**HOW TO COMPLETE THIS TASK**
Return every line of the data that contains the string "position".

[Source texts of formatted documents]
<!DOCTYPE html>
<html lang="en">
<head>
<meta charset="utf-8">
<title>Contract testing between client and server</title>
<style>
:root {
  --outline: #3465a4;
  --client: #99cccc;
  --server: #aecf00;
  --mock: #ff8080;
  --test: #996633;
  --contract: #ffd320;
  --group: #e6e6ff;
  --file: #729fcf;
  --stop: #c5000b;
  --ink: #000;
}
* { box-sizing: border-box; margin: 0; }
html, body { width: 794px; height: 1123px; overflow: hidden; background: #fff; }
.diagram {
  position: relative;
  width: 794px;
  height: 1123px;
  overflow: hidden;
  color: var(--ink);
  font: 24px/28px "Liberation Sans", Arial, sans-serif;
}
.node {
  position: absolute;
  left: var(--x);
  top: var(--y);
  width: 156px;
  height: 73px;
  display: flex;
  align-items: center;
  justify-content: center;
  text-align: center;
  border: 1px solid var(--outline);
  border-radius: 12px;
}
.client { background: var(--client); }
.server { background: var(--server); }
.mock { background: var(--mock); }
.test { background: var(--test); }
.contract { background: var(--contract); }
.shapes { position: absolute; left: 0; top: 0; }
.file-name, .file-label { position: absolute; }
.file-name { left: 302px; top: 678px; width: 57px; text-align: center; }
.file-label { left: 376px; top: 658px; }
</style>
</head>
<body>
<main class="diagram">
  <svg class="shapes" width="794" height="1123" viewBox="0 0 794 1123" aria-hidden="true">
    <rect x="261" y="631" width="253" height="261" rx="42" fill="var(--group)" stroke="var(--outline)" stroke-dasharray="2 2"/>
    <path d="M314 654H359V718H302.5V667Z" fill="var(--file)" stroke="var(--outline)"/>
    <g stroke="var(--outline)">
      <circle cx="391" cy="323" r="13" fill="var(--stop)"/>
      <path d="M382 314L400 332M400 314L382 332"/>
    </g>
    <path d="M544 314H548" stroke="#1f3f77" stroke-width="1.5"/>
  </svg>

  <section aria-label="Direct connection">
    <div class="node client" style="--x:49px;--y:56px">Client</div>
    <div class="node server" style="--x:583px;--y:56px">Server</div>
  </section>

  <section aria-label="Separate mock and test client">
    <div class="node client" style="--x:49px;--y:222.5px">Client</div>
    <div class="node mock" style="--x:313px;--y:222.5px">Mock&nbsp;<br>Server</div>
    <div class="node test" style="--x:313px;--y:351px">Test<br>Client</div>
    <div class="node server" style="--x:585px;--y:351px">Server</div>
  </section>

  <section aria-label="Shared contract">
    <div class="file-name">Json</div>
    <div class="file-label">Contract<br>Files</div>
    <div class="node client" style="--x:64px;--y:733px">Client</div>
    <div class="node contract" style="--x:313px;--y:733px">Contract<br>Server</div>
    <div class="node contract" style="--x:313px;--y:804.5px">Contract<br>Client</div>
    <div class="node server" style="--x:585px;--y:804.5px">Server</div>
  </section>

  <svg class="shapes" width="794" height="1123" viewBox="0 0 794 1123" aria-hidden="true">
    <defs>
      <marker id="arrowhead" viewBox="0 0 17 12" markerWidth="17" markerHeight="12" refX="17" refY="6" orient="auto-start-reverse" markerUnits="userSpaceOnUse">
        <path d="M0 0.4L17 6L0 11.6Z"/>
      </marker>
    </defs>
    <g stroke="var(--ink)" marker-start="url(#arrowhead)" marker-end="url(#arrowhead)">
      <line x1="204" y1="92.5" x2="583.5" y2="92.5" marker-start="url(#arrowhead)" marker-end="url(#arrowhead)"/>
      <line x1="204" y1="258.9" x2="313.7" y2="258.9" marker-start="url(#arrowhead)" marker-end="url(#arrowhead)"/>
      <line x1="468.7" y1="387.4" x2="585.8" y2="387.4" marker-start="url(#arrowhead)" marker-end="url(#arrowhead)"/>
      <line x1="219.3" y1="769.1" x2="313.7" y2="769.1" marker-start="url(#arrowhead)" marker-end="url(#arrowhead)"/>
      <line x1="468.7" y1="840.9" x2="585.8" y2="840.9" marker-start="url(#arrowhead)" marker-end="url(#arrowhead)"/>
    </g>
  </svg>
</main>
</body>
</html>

**TASK OUTPUT**
  position: relative;
  position: absolute;
.shapes { position: absolute; left: 0; top: 0; }
.file-name, .file-label { position: absolute; }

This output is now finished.